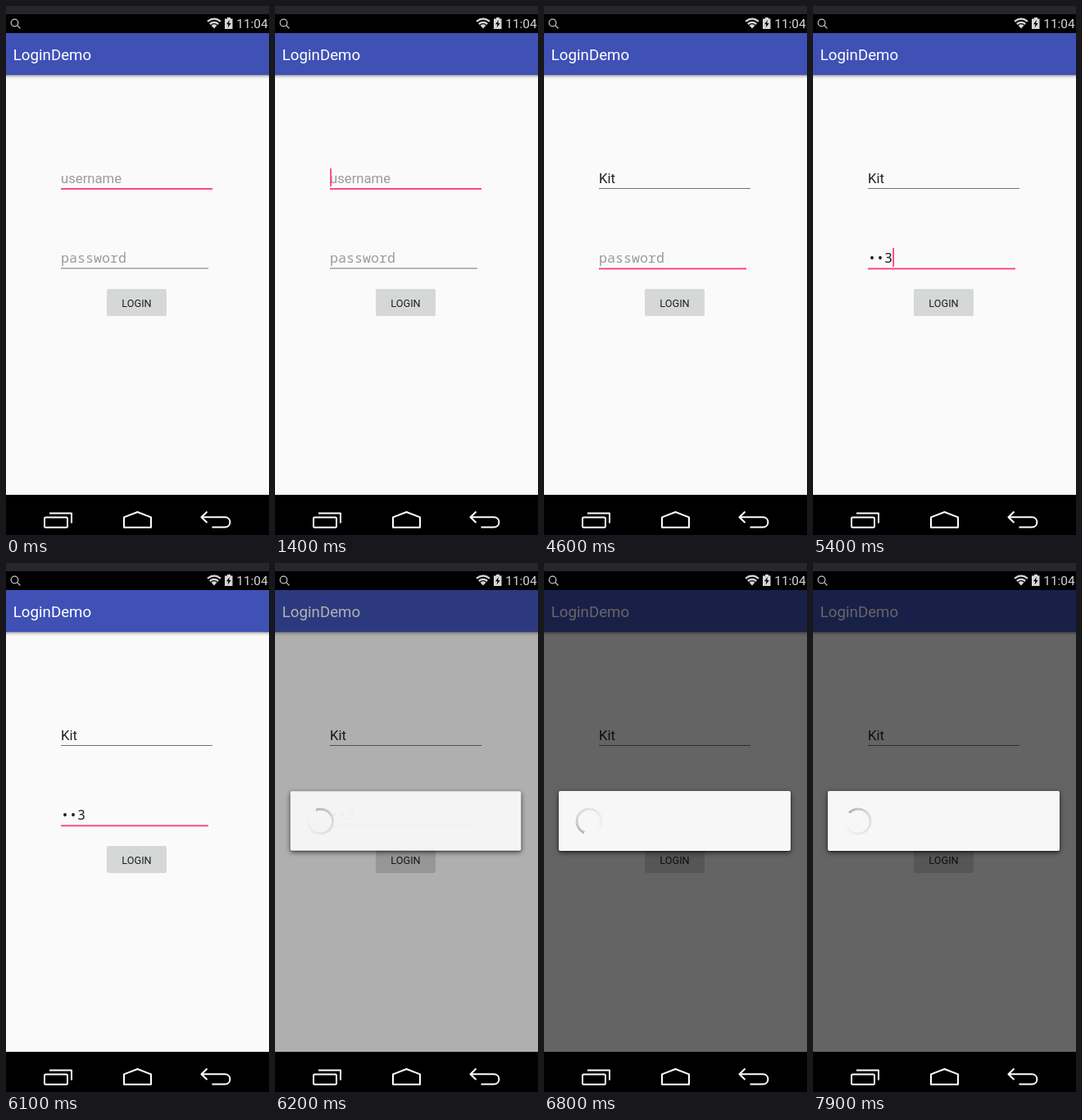
Animation, 321 px wide and 645 px high, one loop 8000 ms. Source, as an HTML page:

```html
<!DOCTYPE html>
<html lang="en">
<head>
<meta charset="utf-8">
<title>Login</title>
<style>
  html, body { margin: 0; width: 100%; height: 100%; overflow: hidden; background: #000; }
  #stage { position: absolute; left: 0; top: 0; width: 321px; height: 645px; overflow: hidden; }
  svg { position: absolute; left: 0; top: 0; display: block; }
  text { font-family: Roboto, sans-serif; white-space: pre; }
  .mono { font-family: "Noto Sans Mono", monospace; }
  .field { font-size: 16.7px; fill: #212121; }
  .hint { fill: #9b9b9b; }
  .accent { fill: #ff4081; }
  #dim { position: absolute; left: 0; top: 33px; width: 321px; height: 563px; background: #000; }
  #dialog {
    position: absolute; left: 18px; top: 278px; width: 283px; height: 73px;
    background: #f7f7f7; border-radius: 2px;
    box-shadow: 0 2px 6px rgba(0, 0, 0, .6), 0 1px 2px rgba(0, 0, 0, .4);
  }
  #spinner {
    position: absolute; left: 20px; top: 19.5px; width: 34px; height: 34px; border-radius: 50%;
    background: conic-gradient(#b6b6b6, #c4c4c4 12%, #dadada 27%, #e6e6e6 52%, #f3f3f3 78%, #f7f7f7 90%);
    -webkit-mask: radial-gradient(circle, transparent 13.2px, #000 13.8px, #000 16.2px, transparent 16.8px);
    mask: radial-gradient(circle, transparent 13.2px, #000 13.8px, #000 16.2px, transparent 16.8px);
  }
</style>
</head>
<body>
<div id="stage">
  <svg width="321" height="645" viewBox="0 0 321 645">
    <defs>
      <linearGradient id="shade" x1="0" y1="0" x2="0" y2="1">
        <stop offset="0" stop-color="#000" stop-opacity=".42"/>
        <stop offset=".4" stop-color="#000" stop-opacity=".13"/>
        <stop offset="1" stop-color="#000" stop-opacity="0"/>
      </linearGradient>
    </defs>
    <rect width="321" height="645" fill="#000"/>
    <rect width="321" height="10" fill="#26262b"/>
    <rect y="33" width="321" height="563" fill="#fafafa"/>
    <rect y="84" width="321" height="5" fill="url(#shade)"/>
    <rect y="33" width="321" height="51" fill="#3f51b5"/>
    <text x="8.8" y="66" font-size="18.7" fill="#fff">LoginDemo</text>

    <!-- status bar -->
    <g fill="none" stroke="#c8c8c8" stroke-width="1.2" stroke-linecap="round">
      <circle cx="10.5" cy="20.5" r="4.3"/>
      <path d="M13.7 23.7L17 27"/>
    </g>
    <g fill="none" stroke="#d6d6d6" stroke-width="2.3">
      <path d="M246 18.8Q254 12.4 262 18.8"/>
      <path d="M248.8 22Q254 17.8 259.2 22"/>
    </g>
    <path d="M254 27.5L250.6 23.7Q254 21 257.4 23.7Z" fill="#d6d6d6"/>
    <path d="M267 15.5H270V14H274V15.5H276.5V28H267Z" fill="#d6d6d6"/>
    <path d="M273 17L269 22.3H271.4L270.6 26.5L274.7 21H272.2Z" fill="#000"/>
    <text x="281.3" y="27" font-size="15.4" fill="#d6d6d6">11:04</text>

    <!-- form -->
    <rect id="line0" x="67"/>
    <rect id="line1" x="67"/>
    <text id="text0" class="field" x="67" y="215.7"></text>
    <text id="text1" class="field mono" x="67" y="313"></text>
    <rect id="caret0" class="accent" y="198" width="1.8" height="22"/>
    <rect id="caret1" class="accent" y="295" width="1.8" height="23"/>
    <rect x="123" y="345" width="73" height="33" rx="2" fill="#d6d7d7"/>
    <text x="159.5" y="367" font-size="12.7" fill="#212121" text-anchor="middle">LOGIN</text>

    <!-- navigation bar -->
    <g fill="none" stroke="#fff" stroke-width="2" stroke-linejoin="round">
      <rect x="47" y="623.5" width="28" height="12.3" rx="1.5"/>
      <path d="M53 618.6H80V630.5"/>
      <path d="M144 623.4L160.5 617L177 623.4V635.8H144Z"/>
      <path d="M245.5 616.5L238.5 623.3L245.5 630M238.5 623.3H267C275.5 623.3 275.5 635.5 267 635.5H251.5"/>
    </g>
  </svg>
  <div id="dim"></div>
  <div id="dialog"><div id="spinner"></div></div>
</div>
<script>
  const LOOP = 8000, STEP = 100, TURN = 1600;
  const $ = id => document.getElementById(id);

  const fields = [
    { hint: 'username', width: 185, y: 222 },
    { hint: 'password', width: 180, y: 319.4 }
  ];

  // start time, focused field, caret shown, username, password
  const steps = [
    [0, 0, 0, '', ''],
    [500, 0, 1, '', ''],
    [900, 0, 0, '', ''],
    [1200, 0, 1, '', ''],
    [1800, 0, 0, '', ''],
    [2200, 0, 1, 'K', ''],
    [2500, 0, 1, 'Ki', ''],
    [2700, 0, 1, 'Kit', ''],
    [3100, 0, 0, 'Kit', ''],
    [3600, 0, 1, 'Kit', ''],
    [4000, 0, 0, 'Kit', ''],
    [4100, 1, 1, 'Kit', ''],
    [4600, 1, 0, 'Kit', ''],
    [4800, 1, 1, 'Kit', '1'],
    [5100, 1, 1, 'Kit', '•2'],
    [5400, 1, 1, 'Kit', '••3'],
    [5900, 1, 0, 'Kit', '••3']
  ];

  // start time, backdrop darkness, dialog opacity
  const fades = [
    [0, 0, 0], [6200, .3, .96], [6300, .55, 1], [6400, .58, 1], [6500, .6, 1]
  ];

  const at = (table, t) => table.filter(row => row[0] <= t).pop();

  function set(el, attrs) {
    for (const name in attrs) el.setAttribute(name, attrs[name]);
  }

  function drawField(i, value, focused, caret) {
    const { hint, width, y } = fields[i];
    const text = $('text' + i);
    text.textContent = value || hint;
    text.classList.toggle('hint', !value);
    const end = value ? text.getComputedTextLength() : 0;
    set($('caret' + i), { x: 67.2 + end, visibility: focused && caret ? 'visible' : 'hidden' });
    set($('line' + i), {
      y, width,
      height: focused ? 1.9 : 1,
      fill: focused ? '#ff4081' : '#727272'
    });
  }

  function draw(time) {
    const t = Math.floor(time % LOOP / STEP) * STEP;
    const [, focus, caret, ...values] = at(steps, t);
    values.forEach((value, i) => drawField(i, value, focus === i, caret));

    const [, dark, shown] = at(fades, t);
    $('dim').style.opacity = dark;
    $('dialog').style.opacity = shown;
    $('dialog').style.transform = shown < 1 ? 'scale(.995)' : 'none';
    $('spinner').style.transform = `rotate(${-45 - (t - 6300) / TURN * 360}deg)`;
  }

  const start = performance.now();
  function tick() {
    draw(performance.now() - start);
    requestAnimationFrame(tick);
  }
  tick();
</script>
</body>
</html>
```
====
→ Exercise instructions: Leaving the images out, print the records above exactly.

→ Response box:
Animation, 321 px wide and 645 px high, one loop 8000 ms. Source, as an HTML page:

```html
<!DOCTYPE html>
<html lang="en">
<head>
<meta charset="utf-8">
<title>Login</title>
<style>
  html, body { margin: 0; width: 100%; height: 100%; overflow: hidden; background: #000; }
  #stage { position: absolute; left: 0; top: 0; width: 321px; height: 645px; overflow: hidden; }
  svg { position: absolute; left: 0; top: 0; display: block; }
  text { font-family: Roboto, sans-serif; white-space: pre; }
  .mono { font-family: "Noto Sans Mono", monospace; }
  .field { font-size: 16.7px; fill: #212121; }
  .hint { fill: #9b9b9b; }
  .accent { fill: #ff4081; }
  #dim { position: absolute; left: 0; top: 33px; width: 321px; height: 563px; background: #000; }
  #dialog {
    position: absolute; left: 18px; top: 278px; width: 283px; height: 73px;
    background: #f7f7f7; border-radius: 2px;
    box-shadow: 0 2px 6px rgba(0, 0, 0, .6), 0 1px 2px rgba(0, 0, 0, .4);
  }
  #spinner {
    position: absolute; left: 20px; top: 19.5px; width: 34px; height: 34px; border-radius: 50%;
    background: conic-gradient(#b6b6b6, #c4c4c4 12%, #dadada 27%, #e6e6e6 52%, #f3f3f3 78%, #f7f7f7 90%);
    -webkit-mask: radial-gradient(circle, transparent 13.2px, #000 13.8px, #000 16.2px, transparent 16.8px);
    mask: radial-gradient(circle, transparent 13.2px, #000 13.8px, #000 16.2px, transparent 16.8px);
  }
</style>
</head>
<body>
<div id="stage">
  <svg width="321" height="645" viewBox="0 0 321 645">
    <defs>
      <linearGradient id="shade" x1="0" y1="0" x2="0" y2="1">
        <stop offset="0" stop-color="#000" stop-opacity=".42"/>
        <stop offset=".4" stop-color="#000" stop-opacity=".13"/>
        <stop offset="1" stop-color="#000" stop-opacity="0"/>
      </linearGradient>
    </defs>
    <rect width="321" height="645" fill="#000"/>
    <rect width="321" height="10" fill="#26262b"/>
    <rect y="33" width="321" height="563" fill="#fafafa"/>
    <rect y="84" width="321" height="5" fill="url(#shade)"/>
    <rect y="33" width="321" height="51" fill="#3f51b5"/>
    <text x="8.8" y="66" font-size="18.7" fill="#fff">LoginDemo</text>

    <!-- status bar -->
    <g fill="none" stroke="#c8c8c8" stroke-width="1.2" stroke-linecap="round">
      <circle cx="10.5" cy="20.5" r="4.3"/>
      <path d="M13.7 23.7L17 27"/>
    </g>
    <g fill="none" stroke="#d6d6d6" stroke-width="2.3">
      <path d="M246 18.8Q254 12.4 262 18.8"/>
      <path d="M248.8 22Q254 17.8 259.2 22"/>
    </g>
    <path d="M254 27.5L250.6 23.7Q254 21 257.4 23.7Z" fill="#d6d6d6"/>
    <path d="M267 15.5H270V14H274V15.5H276.5V28H267Z" fill="#d6d6d6"/>
    <path d="M273 17L269 22.3H271.4L270.6 26.5L274.7 21H272.2Z" fill="#000"/>
    <text x="281.3" y="27" font-size="15.4" fill="#d6d6d6">11:04</text>

    <!-- form -->
    <rect id="line0" x="67"/>
    <rect id="line1" x="67"/>
    <text id="text0" class="field" x="67" y="215.7"></text>
    <text id="text1" class="field mono" x="67" y="313"></text>
    <rect id="caret0" class="accent" y="198" width="1.8" height="22"/>
    <rect id="caret1" class="accent" y="295" width="1.8" height="23"/>
    <rect x="123" y="345" width="73" height="33" rx="2" fill="#d6d7d7"/>
    <text x="159.5" y="367" font-size="12.7" fill="#212121" text-anchor="middle">LOGIN</text>

    <!-- navigation bar -->
    <g fill="none" stroke="#fff" stroke-width="2" stroke-linejoin="round">
      <rect x="47" y="623.5" width="28" height="12.3" rx="1.5"/>
      <path d="M53 618.6H80V630.5"/>
      <path d="M144 623.4L160.5 617L177 623.4V635.8H144Z"/>
      <path d="M245.5 616.5L238.5 623.3L245.5 630M238.5 623.3H267C275.5 623.3 275.5 635.5 267 635.5H251.5"/>
    </g>
  </svg>
  <div id="dim"></div>
  <div id="dialog"><div id="spinner"></div></div>
</div>
<script>
  const LOOP = 8000, STEP = 100, TURN = 1600;
  const $ = id => document.getElementById(id);

  const fields = [
    { hint: 'username', width: 185, y: 222 },
    { hint: 'password', width: 180, y: 319.4 }
  ];

  // start time, focused field, caret shown, username, password
  const steps = [
    [0, 0, 0, '', ''],
    [500, 0, 1, '', ''],
    [900, 0, 0, '', ''],
    [1200, 0, 1, '', ''],
    [1800, 0, 0, '', ''],
    [2200, 0, 1, 'K', ''],
    [2500, 0, 1, 'Ki', ''],
    [2700, 0, 1, 'Kit', ''],
    [3100, 0, 0, 'Kit', ''],
    [3600, 0, 1, 'Kit', ''],
    [4000, 0, 0, 'Kit', ''],
    [4100, 1, 1, 'Kit', ''],
    [4600, 1, 0, 'Kit', ''],
    [4800, 1, 1, 'Kit', '1'],
    [5100, 1, 1, 'Kit', '•2'],
    [5400, 1, 1, 'Kit', '••3'],
    [5900, 1, 0, 'Kit', '••3']
  ];

  // start time, backdrop darkness, dialog opacity
  const fades = [
    [0, 0, 0], [6200, .3, .96], [6300, .55, 1], [6400, .58, 1], [6500, .6, 1]
  ];

  const at = (table, t) => table.filter(row => row[0] <= t).pop();

  function set(el, attrs) {
    for (const name in attrs) el.setAttribute(name, attrs[name]);
  }

  function drawField(i, value, focused, caret) {
    const { hint, width, y } = fields[i];
    const text = $('text' + i);
    text.textContent = value || hint;
    text.classList.toggle('hint', !value);
    const end = value ? text.getComputedTextLength() : 0;
    set($('caret' + i), { x: 67.2 + end, visibility: focused && caret ? 'visible' : 'hidden' });
    set($('line' + i), {
      y, width,
      height: focused ? 1.9 : 1,
      fill: focused ? '#ff4081' : '#727272'
    });
  }

  function draw(time) {
    const t = Math.floor(time % LOOP / STEP) * STEP;
    const [, focus, caret, ...values] = at(steps, t);
    values.forEach((value, i) => drawField(i, value, focus === i, caret));

    const [, dark, shown] = at(fades, t);
    $('dim').style.opacity = dark;
    $('dialog').style.opacity = shown;
    $('dialog').style.transform = shown < 1 ? 'scale(.995)' : 'none';
    $('spinner').style.transform = `rotate(${-45 - (t - 6300) / TURN * 360}deg)`;
  }

  const start = performance.now();
  function tick() {
    draw(performance.now() - start);
    requestAnimationFrame(tick);
  }
  tick();
</script>
</body>
</html>
```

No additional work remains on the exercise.